and Vengi gave Vengi a further lease of life. The line
was again established by Saktivarman a son of Dananripa
the last king. He reigned 12 years and his brother Vima-
laditya 7 years and his son Rajaraja 41. 60 years brings
the end of the reign of Rajaraja to 1060 A. D. His son
born of Ammanga daughter of Rajendra Choda and there-
fore himself called Rajendra, after 15 years' rule of an
uncle and one year's rule of a brother gave the kingdom to
his son named Virachoda also born of a Chola princess in
Saka 1001 i- e. 1079 A. D, Now from the above data we get
1076 A. D. a difference of three years only. These 3 years
may either be added to the interregnum or to the initial
date of Kubja Vishnuvardhana or may be due to the
residue months and days of intervenning rulers which are


yjiven only in whole years. The'beginning of the Eastern
Chalukya rule under Vishnuvardhana may thus be taken
at any date between 605 A. D, and 615 which last however
tallies well with a grant of this very king in 632 A. D.
in the 18th year of his reign made on account of an
eclipse in Sravana (see Ind. Anti. Vol XX p. 13).

The political history of the Eastern Chalukyas does
not seem to be very disturbed and they enjoyed a long rule
from 605 A, D. to 1078 A. D, when they were merged into
the new risen power of the Cholas.

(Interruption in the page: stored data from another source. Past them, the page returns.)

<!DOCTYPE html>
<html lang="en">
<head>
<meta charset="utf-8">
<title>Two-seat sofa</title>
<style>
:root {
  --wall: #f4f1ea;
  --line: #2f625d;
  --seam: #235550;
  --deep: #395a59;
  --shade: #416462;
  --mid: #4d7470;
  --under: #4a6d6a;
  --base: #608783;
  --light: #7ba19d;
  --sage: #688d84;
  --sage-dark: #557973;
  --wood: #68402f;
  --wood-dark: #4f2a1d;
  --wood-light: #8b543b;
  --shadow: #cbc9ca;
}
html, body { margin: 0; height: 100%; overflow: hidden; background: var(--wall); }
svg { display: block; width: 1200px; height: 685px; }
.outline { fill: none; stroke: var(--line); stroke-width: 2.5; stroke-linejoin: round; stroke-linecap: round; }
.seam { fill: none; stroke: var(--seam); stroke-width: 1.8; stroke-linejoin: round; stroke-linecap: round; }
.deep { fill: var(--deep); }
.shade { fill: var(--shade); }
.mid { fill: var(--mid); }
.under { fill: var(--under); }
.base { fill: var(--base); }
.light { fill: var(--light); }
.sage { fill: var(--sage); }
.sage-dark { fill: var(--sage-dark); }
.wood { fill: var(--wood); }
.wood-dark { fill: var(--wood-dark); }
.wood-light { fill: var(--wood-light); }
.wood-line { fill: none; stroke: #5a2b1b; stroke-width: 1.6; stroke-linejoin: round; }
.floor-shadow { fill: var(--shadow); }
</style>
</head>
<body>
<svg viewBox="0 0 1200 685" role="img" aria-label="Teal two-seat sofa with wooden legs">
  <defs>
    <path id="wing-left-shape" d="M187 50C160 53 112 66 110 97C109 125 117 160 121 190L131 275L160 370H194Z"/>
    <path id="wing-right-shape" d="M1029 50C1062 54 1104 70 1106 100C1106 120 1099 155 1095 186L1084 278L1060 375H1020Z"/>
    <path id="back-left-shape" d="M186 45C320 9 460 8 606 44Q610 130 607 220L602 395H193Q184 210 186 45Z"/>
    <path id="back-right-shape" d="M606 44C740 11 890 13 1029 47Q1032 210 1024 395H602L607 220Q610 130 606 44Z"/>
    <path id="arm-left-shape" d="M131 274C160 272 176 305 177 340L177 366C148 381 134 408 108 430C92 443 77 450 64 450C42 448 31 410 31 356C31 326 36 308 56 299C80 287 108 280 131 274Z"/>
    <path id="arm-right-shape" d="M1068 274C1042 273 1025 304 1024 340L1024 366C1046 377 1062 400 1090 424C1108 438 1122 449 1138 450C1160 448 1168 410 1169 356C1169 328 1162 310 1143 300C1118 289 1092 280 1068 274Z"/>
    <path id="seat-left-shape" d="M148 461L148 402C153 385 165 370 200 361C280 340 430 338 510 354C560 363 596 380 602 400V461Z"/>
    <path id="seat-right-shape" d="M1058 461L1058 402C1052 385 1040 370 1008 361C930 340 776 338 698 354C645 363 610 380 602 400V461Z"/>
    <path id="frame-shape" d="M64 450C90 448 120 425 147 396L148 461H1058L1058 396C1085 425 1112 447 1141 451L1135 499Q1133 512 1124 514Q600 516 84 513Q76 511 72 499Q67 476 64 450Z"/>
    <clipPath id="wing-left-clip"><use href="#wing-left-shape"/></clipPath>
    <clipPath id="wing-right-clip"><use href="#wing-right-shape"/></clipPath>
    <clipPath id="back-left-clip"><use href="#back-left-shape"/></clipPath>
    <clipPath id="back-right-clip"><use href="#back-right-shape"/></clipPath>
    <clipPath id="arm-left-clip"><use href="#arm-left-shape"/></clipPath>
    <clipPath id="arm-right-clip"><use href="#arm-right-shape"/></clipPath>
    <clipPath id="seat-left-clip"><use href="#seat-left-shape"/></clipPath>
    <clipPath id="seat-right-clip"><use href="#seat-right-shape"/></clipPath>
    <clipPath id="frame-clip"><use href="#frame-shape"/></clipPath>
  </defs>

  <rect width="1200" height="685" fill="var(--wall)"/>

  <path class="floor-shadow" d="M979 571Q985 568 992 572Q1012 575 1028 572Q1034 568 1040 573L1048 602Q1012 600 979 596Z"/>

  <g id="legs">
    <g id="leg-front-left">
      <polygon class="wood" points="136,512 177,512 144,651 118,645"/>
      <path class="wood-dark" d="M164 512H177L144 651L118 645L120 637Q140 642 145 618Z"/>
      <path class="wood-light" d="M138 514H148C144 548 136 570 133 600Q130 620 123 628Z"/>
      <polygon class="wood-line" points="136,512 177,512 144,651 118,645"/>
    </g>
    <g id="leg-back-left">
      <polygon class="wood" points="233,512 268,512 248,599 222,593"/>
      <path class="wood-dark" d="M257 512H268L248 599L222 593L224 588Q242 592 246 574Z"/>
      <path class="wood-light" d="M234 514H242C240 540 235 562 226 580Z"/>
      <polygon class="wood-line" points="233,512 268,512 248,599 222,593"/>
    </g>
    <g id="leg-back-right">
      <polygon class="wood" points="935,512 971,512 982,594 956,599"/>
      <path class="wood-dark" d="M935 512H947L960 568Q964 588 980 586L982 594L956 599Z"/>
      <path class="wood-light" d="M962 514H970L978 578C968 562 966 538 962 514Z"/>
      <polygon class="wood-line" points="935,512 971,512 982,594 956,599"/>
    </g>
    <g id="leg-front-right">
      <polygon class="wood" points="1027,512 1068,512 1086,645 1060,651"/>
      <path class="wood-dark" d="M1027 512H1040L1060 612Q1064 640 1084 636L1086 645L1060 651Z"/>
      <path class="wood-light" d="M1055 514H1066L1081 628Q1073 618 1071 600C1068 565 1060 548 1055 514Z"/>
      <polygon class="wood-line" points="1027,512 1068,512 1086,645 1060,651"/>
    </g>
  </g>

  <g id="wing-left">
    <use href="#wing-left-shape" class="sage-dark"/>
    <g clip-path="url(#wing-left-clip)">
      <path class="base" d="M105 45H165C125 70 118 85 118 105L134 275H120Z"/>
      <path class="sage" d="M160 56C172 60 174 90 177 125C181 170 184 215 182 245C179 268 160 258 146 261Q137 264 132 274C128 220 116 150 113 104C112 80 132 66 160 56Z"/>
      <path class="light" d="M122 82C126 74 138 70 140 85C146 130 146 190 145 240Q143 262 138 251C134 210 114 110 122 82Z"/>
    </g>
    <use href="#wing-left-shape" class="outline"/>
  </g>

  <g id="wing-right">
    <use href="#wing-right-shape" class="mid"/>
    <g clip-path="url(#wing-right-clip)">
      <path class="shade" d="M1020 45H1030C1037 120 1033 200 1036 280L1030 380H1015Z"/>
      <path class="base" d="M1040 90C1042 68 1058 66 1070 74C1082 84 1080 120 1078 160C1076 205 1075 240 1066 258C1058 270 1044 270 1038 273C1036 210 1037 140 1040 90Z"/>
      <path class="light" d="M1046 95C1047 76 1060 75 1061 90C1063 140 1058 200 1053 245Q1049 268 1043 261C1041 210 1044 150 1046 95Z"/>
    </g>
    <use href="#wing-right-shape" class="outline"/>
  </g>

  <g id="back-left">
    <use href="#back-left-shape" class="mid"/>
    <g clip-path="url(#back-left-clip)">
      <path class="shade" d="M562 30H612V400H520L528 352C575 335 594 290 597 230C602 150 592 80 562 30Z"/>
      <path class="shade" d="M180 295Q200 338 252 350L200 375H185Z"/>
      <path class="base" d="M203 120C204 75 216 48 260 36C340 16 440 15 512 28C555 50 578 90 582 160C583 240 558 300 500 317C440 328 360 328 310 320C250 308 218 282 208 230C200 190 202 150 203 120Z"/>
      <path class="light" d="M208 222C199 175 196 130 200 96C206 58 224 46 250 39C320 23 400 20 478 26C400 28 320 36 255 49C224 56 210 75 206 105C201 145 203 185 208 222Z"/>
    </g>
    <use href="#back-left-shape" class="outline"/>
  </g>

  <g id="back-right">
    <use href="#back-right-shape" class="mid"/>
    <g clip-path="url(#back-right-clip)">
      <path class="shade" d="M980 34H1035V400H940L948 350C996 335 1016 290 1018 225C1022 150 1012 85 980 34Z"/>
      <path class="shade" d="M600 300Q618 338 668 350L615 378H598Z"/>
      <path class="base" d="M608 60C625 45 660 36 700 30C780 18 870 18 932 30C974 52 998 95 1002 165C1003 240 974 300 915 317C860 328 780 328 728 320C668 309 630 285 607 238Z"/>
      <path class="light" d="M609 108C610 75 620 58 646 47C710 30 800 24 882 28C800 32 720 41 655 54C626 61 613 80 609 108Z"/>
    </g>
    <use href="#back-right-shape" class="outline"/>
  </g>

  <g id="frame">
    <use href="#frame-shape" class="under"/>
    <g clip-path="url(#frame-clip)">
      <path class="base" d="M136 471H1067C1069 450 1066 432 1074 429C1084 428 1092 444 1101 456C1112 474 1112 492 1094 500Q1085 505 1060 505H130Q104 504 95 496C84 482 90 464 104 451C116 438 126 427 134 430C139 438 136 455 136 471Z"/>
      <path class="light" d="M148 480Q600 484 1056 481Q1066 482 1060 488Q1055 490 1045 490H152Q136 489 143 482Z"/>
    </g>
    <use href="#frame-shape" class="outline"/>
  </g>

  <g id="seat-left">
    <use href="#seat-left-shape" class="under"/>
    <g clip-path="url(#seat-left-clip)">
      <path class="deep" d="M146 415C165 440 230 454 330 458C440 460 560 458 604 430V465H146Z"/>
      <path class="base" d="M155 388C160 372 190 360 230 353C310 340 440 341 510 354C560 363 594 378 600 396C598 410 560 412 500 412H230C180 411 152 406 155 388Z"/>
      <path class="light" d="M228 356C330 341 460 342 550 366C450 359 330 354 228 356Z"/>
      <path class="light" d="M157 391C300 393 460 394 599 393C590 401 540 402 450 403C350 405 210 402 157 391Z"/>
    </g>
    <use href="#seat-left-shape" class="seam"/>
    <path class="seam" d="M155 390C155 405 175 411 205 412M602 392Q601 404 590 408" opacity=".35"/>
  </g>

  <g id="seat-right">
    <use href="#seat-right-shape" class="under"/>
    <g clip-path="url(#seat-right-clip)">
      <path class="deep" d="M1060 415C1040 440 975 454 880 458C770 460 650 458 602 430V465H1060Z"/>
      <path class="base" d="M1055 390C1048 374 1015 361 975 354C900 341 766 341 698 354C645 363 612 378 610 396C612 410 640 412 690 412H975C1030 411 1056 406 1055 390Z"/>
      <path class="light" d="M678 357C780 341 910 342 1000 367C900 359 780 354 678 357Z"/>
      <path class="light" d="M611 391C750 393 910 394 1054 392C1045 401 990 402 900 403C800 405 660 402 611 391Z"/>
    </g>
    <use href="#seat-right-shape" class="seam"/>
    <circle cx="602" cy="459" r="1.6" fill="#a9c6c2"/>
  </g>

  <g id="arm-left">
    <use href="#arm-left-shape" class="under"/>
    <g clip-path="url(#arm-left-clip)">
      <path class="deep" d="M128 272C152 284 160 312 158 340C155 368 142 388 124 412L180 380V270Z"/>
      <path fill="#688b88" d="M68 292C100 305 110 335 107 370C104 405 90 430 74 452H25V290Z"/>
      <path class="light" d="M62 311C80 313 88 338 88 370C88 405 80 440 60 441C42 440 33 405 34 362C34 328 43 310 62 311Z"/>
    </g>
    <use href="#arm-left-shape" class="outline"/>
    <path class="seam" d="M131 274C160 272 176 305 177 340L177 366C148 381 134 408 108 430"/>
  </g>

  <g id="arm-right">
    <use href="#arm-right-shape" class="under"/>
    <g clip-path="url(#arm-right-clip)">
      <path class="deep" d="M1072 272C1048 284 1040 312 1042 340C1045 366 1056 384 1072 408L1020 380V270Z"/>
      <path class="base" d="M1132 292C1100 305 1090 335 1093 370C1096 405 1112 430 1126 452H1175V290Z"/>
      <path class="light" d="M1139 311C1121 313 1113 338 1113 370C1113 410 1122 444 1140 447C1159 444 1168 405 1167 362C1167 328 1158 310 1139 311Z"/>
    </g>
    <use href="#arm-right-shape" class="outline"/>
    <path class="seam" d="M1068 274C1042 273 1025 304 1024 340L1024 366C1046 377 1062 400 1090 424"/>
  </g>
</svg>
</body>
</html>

Their rule extended
much beyond Vengi itself which is now a small town
( Pedda Vegi ) between the Godavari and the Krishna.
They must have been lords of Kalinga also i. e. the
territory to the north of the Godavari as far as the confines
of .modern Orissa. Raja-Mahendri was founded by the
Eastern Chalukya later king named Arama called also by
the biruda Rajamahendra. However, Kalinga seems to
have had during this period a dynasty of its own called
in their inscriptions the Ganga family. It must be noted
that Kalinga is an ancient name and Vengi is much later.
Kalinga like Maharashtra is said to be composed of three
countries and hence the name Trikalinga which by
Prakrit phonetic change has become Telanga of the
modern times. This Trikalinga is expressly mentioned
in a grant'of Vijayaditya ( S. I. In. Hultzsch Vol. I. p. 45)
as under the king Chalukya Bhima. The expression is
??1% ^^^•^^ l ?•^^^c!>i^'^l

Online LibraryChintaman Vinayak VaidyaHistory of mediæval Hindu India (being a history of India from 600 to 1200 A.D.) .. (Volume 1) → online text (page 28 of 38)